:: WHAT TO WORK ON ::
What you return must be every line below that includes the word "string".

************

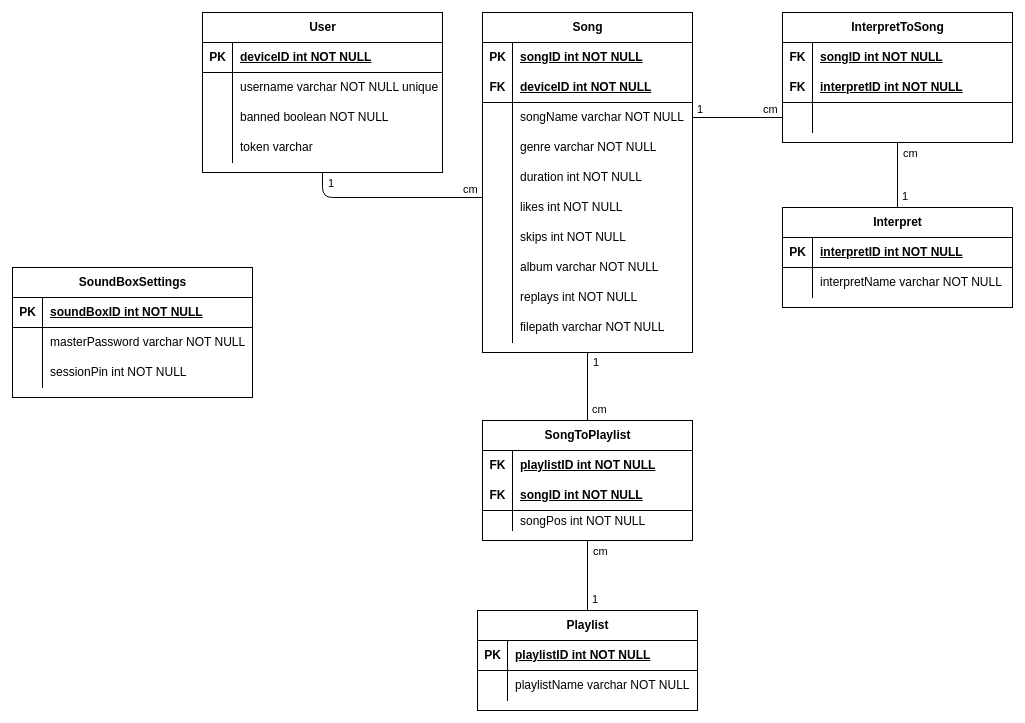
<!DOCTYPE html>
<html lang="en">
<head>
<meta charset="utf-8">
<title>Song database schema</title>
<style>
:root { --ink: #000; --paper: #fff; --row: 30px; }
* { box-sizing: border-box; margin: 0; padding: 0; }
html, body { width: 1025px; height: 723px; overflow: hidden; background: var(--paper); }
.diagram { position: relative; width: 1025px; height: 723px; overflow: hidden; color: var(--ink); font: 12px/29px "Liberation Sans", Arial, sans-serif; white-space: nowrap; }
.connectors { position: absolute; left: 0; top: 0; }
.connectors path { fill: none; stroke: var(--ink); }
.connectors text { font-size: 11px; fill: var(--ink); }
.entity { position: absolute; border: 1px solid var(--ink); background: var(--paper); }
.entity h2 { height: var(--row); border-bottom: 1px solid var(--ink); font-size: 12px; font-weight: bold; text-align: center; }
.field { display: grid; grid-template-columns: 30px 1fr; height: var(--row); }
.field b { border-right: 1px solid var(--ink); text-align: center; }
.field span { padding-left: 7px; }
.key span { font-weight: bold; text-decoration: underline; }
.last-key { border-bottom: 1px solid var(--ink); }
.short { height: 20px; line-height: 20px; }
#user { left: 202px; top: 12px; width: 241px; height: 161px; }
#song { left: 482px; top: 12px; width: 211px; height: 341px; }
#interpret-to-song { left: 782px; top: 12px; width: 231px; height: 131px; }
#interpret { left: 782px; top: 207px; width: 231px; height: 101px; }
#sound-box-settings { left: 12px; top: 267px; width: 241px; height: 131px; }
#song-to-playlist { left: 482px; top: 420px; width: 211px; height: 121px; }
#playlist { left: 477px; top: 610px; width: 221px; height: 101px; }
</style>
</head>
<body>
<main class="diagram">
  <svg class="connectors" width="1025" height="723" viewBox="0 0 1025 723" aria-label="Relations between tables">
    <g class="user-song">
      <path d="M322.5 172V187.5Q322.5 197.5 332.5 197.5H483"/>
      <text x="328" y="187">1</text><text x="463" y="193">cm</text>
    </g>
    <g class="song-interpret">
      <path d="M692 117.5H783"/>
      <text x="697" y="113">1</text><text x="763" y="113">cm</text>
    </g>
    <g class="interpret-link">
      <path d="M897.5 142V208"/>
      <text x="903" y="157">cm</text><text x="902" y="200">1</text>
    </g>
    <g class="song-playlist">
      <path d="M587.5 352V421"/>
      <text x="593" y="366">1</text><text x="592" y="413">cm</text>
    </g>
    <g class="playlist-link">
      <path d="M587.5 540V611"/>
      <text x="593" y="555">cm</text><text x="592" y="603">1</text>
    </g>
  </svg>

  <section class="entity" id="user">
    <h2>User</h2>
    <div class="field key last-key"><b>PK</b><span>deviceID int NOT NULL</span></div>
    <div class="field"><b></b><span>username varchar NOT NULL unique</span></div>
    <div class="field"><b></b><span>banned boolean NOT NULL</span></div>
    <div class="field"><b></b><span>token varchar</span></div>
  </section>

  <section class="entity" id="song">
    <h2>Song</h2>
    <div class="field key"><b>PK</b><span>songID int NOT NULL</span></div>
    <div class="field key last-key"><b>FK</b><span>deviceID int NOT NULL</span></div>
    <div class="field"><b></b><span>songName varchar NOT NULL</span></div>
    <div class="field"><b></b><span>genre varchar NOT NULL</span></div>
    <div class="field"><b></b><span>duration int NOT NULL</span></div>
    <div class="field"><b></b><span>likes int NOT NULL</span></div>
    <div class="field"><b></b><span>skips int NOT NULL</span></div>
    <div class="field"><b></b><span>album varchar NOT NULL</span></div>
    <div class="field"><b></b><span>replays int NOT NULL</span></div>
    <div class="field"><b></b><span>filepath varchar NOT NULL</span></div>
  </section>

  <section class="entity" id="interpret-to-song">
    <h2>InterpretToSong</h2>
    <div class="field key"><b>FK</b><span>songID int NOT NULL</span></div>
    <div class="field key last-key"><b>FK</b><span>interpretID int NOT NULL</span></div>
    <div class="field"><b></b><span></span></div>
  </section>

  <section class="entity" id="interpret">
    <h2>Interpret</h2>
    <div class="field key last-key"><b>PK</b><span>interpretID int NOT NULL</span></div>
    <div class="field"><b></b><span>interpretName varchar NOT NULL</span></div>
  </section>

  <section class="entity" id="sound-box-settings">
    <h2>SoundBoxSettings</h2>
    <div class="field key last-key"><b>PK</b><span>soundBoxID int NOT NULL</span></div>
    <div class="field"><b></b><span>masterPassword varchar NOT NULL</span></div>
    <div class="field"><b></b><span>sessionPin int NOT NULL</span></div>
  </section>

  <section class="entity" id="song-to-playlist">
    <h2>SongToPlaylist</h2>
    <div class="field key"><b>FK</b><span>playlistID int NOT NULL</span></div>
    <div class="field key last-key"><b>FK</b><span>songID int NOT NULL</span></div>
    <div class="field short"><b></b><span>songPos int NOT NULL</span></div>
  </section>

  <section class="entity" id="playlist">
    <h2>Playlist</h2>
    <div class="field key last-key"><b>PK</b><span>playlistID int NOT NULL</span></div>
    <div class="field"><b></b><span>playlistName varchar NOT NULL</span></div>
  </section>
</main>
</body>
</html>
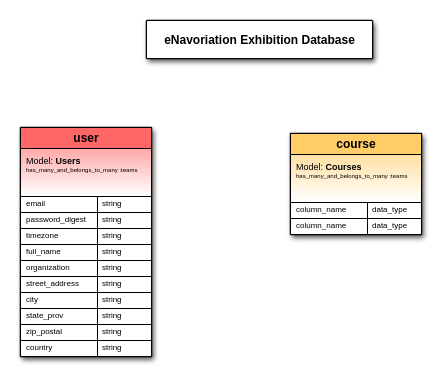
<!DOCTYPE html>
<html lang="en">
<head>
<meta charset="utf-8">
<title>eNavoriation Exhibition Database</title>
<style>
:root {
  --ink: #000;
  --line: #000;
  --paper: #fff;
  --edge: rgba(0, 0, 0, .5);
  --shadow: rgba(0, 0, 0, .65);
  --user: #ff6666;
  --user-tint: #ffa8a8;
  --course: #ffcc66;
  --course-tint: #ffe0a3;
}
* { box-sizing: border-box; margin: 0; padding: 0; }
html, body { width: 443px; height: 377px; overflow: hidden; background: var(--paper); }
body { font-family: "Liberation Sans", Arial, sans-serif; color: var(--ink); }
.diagram { position: relative; width: 443px; height: 377px; }
.node {
  position: absolute;
  border: 1px solid var(--line);
  border-radius: 1px;
  background: var(--paper);
  box-shadow: 0 0 0 .5px var(--edge), 2px 3px 5px var(--shadow);
}
.title {
  left: 146px; top: 20px; width: 227px; height: 39px;
  display: flex; align-items: center; justify-content: center;
  font-size: 12px; white-space: nowrap;
}
.entity { width: 132px; border-bottom: 0; }
.user { left: 20px; top: 127px; --head: var(--user); --tint: var(--user-tint); }
.course { left: 290px; top: 133px; --head: var(--course); --tint: var(--course-tint); }
.entity h2 {
  height: 21px; line-height: 20px;
  border-bottom: 1px solid var(--line);
  background: var(--head);
  font-size: 12px; text-align: center;
}
.model {
  height: 48px; padding: 7px 0 0 5px;
  border-bottom: 1px solid var(--line);
  background: linear-gradient(var(--tint), var(--paper));
  white-space: nowrap;
}
.model p { font-size: 9px; line-height: 10px; }
.model .relation { font-size: 6px; line-height: 8px; }
.columns { display: grid; grid-template-columns: 77px 1fr; font-size: 8px; }
.columns > * {
  height: 16px; line-height: 14px; padding-left: 5px;
  border-bottom: 1px solid var(--line);
  white-space: nowrap;
}
.columns dt { border-right: 1px solid var(--line); }
.columns dd { padding-left: 4px; }
</style>
</head>
<body>
<main class="diagram">
  <h1 class="node title">eNavoriation Exhibition Database</h1>

  <section class="node entity user">
    <h2>user</h2>
    <div class="model">
      <p>Model: <b>Users</b></p>
      <p class="relation">has_many_and_belongs_to_many :teams</p>
    </div>
    <dl class="columns">
      <dt>email</dt><dd>string</dd>
      <dt>password_digest</dt><dd>string</dd>
      <dt>timezone</dt><dd>string</dd>
      <dt>full_name</dt><dd>string</dd>
      <dt>organization</dt><dd>string</dd>
      <dt>street_address</dt><dd>string</dd>
      <dt>city</dt><dd>string</dd>
      <dt>state_prov</dt><dd>string</dd>
      <dt>zip_postal</dt><dd>string</dd>
      <dt>country</dt><dd>string</dd>
    </dl>
  </section>

  <section class="node entity course">
    <h2>course</h2>
    <div class="model">
      <p>Model: <b>Courses</b></p>
      <p class="relation">has_many_and_belongs_to_many :teams</p>
    </div>
    <dl class="columns">
      <dt>column_name</dt><dd>data_type</dd>
      <dt>column_name</dt><dd>data_type</dd>
    </dl>
  </section>
</main>
</body>
</html>
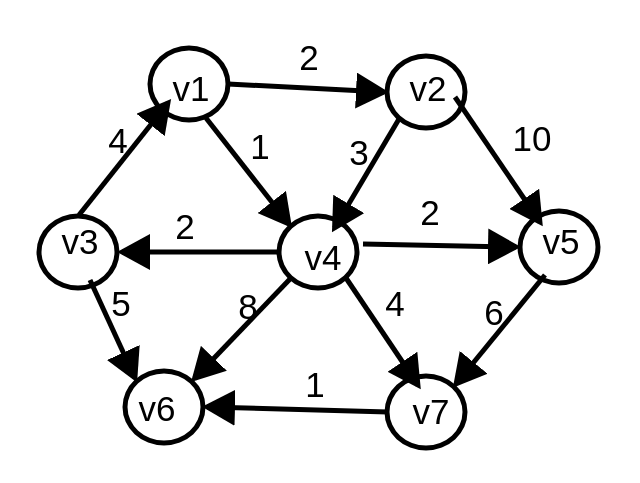
<!DOCTYPE html>
<html lang="en">
<head>
<meta charset="utf-8">
<title>Weighted directed graph</title>
<style>
  :root { --ink: #000; --paper: #fff; --stroke: 5px; }
  * { box-sizing: border-box; }
  html, body { margin: 0; overflow: hidden; background: var(--paper); }
  .graph {
    position: relative;
    width: 640px;
    height: 483px;
    overflow: hidden;
    background: var(--paper);
    color: var(--ink);
    font: 35px/40px "Liberation Sans", Arial, sans-serif;
  }
  .node, .weight {
    position: absolute;
    left: var(--x);
    top: var(--y);
    transform: translate(-50%, -50%);
  }
  .node {
    display: flex;
    align-items: center;
    justify-content: center;
    width: 83px;
    height: 77px;
    border: var(--stroke) solid var(--ink);
    border-radius: 50%;
  }
  .node span { position: relative; left: var(--dx); top: var(--dy); }
  .edges {
    position: absolute;
    inset: 0;
    fill: none;
    stroke: var(--ink);
    stroke-width: var(--stroke);
  }
  .edges line { marker-end: url(#arrowhead); }
  .arrowhead { fill: var(--ink); stroke: none; }
</style>
</head>
<body>
<main class="graph">
  <div class="node" style="--x:189px;--y:84px;--dx:2px;--dy:4px"><span>v1</span></div>
  <div class="node" style="--x:426px;--y:92px;--dx:2px;--dy:-4px"><span>v2</span></div>
  <div class="node" style="--x:78px;--y:252px;--dx:2px;--dy:-11px"><span>v3</span></div>
  <div class="node" style="--x:318px;--y:252px;--dx:5px;--dy:5px"><span>v4</span></div>
  <div class="node" style="--x:559px;--y:247px;--dx:2px;--dy:-6px"><span>v5</span></div>
  <div class="node" style="--x:164px;--y:407px;--dx:-7px;--dy:1px"><span>v6</span></div>
  <div class="node" style="--x:426px;--y:412px;--dx:5px;--dy:-1px"><span>v7</span></div>

  <svg class="edges" width="640" height="483" viewBox="0 0 640 483" aria-hidden="true">
    <defs>
      <marker id="arrowhead" markerUnits="userSpaceOnUse" markerWidth="34" markerHeight="36" refX="28" refY="18" orient="auto">
        <polygon class="arrowhead" points="0,0 33,18 0,36"/>
      </marker>
    </defs>
    <line x1="228" y1="84" x2="384" y2="92"/>
    <line x1="79" y1="215" x2="168" y2="103"/>
    <line x1="206" y1="118" x2="289" y2="224"/>
    <line x1="399" y1="119" x2="334.5" y2="228"/>
    <line x1="455" y1="97" x2="540" y2="222"/>
    <line x1="279" y1="252" x2="122" y2="252"/>
    <line x1="363" y1="244" x2="516" y2="247"/>
    <line x1="90" y1="280" x2="135" y2="378"/>
    <line x1="290" y1="279" x2="194.5" y2="378.5"/>
    <line x1="346" y1="278" x2="418" y2="385"/>
    <line x1="545" y1="275" x2="456" y2="384"/>
    <line x1="388" y1="412" x2="207" y2="407"/>
  </svg>

  <span class="weight" style="--x:309px;--y:58px">2</span>
  <span class="weight" style="--x:118px;--y:141px">4</span>
  <span class="weight" style="--x:260px;--y:147px">1</span>
  <span class="weight" style="--x:359px;--y:153px">3</span>
  <span class="weight" style="--x:532px;--y:139px">10</span>
  <span class="weight" style="--x:185px;--y:227px">2</span>
  <span class="weight" style="--x:430px;--y:213px">2</span>
  <span class="weight" style="--x:121px;--y:304px">5</span>
  <span class="weight" style="--x:248px;--y:307px">8</span>
  <span class="weight" style="--x:395px;--y:304px">4</span>
  <span class="weight" style="--x:494px;--y:313px">6</span>
  <span class="weight" style="--x:315px;--y:385px">1</span>
</main>
</body>
</html>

************

:: SOLUTION FOR THIS TASK ::
      <dt>email</dt><dd>string</dd>
      <dt>password_digest</dt><dd>string</dd>
      <dt>timezone</dt><dd>string</dd>
      <dt>full_name</dt><dd>string</dd>
      <dt>organization</dt><dd>string</dd>
      <dt>street_address</dt><dd>string</dd>
      <dt>city</dt><dd>string</dd>
      <dt>state_prov</dt><dd>string</dd>
      <dt>zip_postal</dt><dd>string</dd>
      <dt>country</dt><dd>string</dd>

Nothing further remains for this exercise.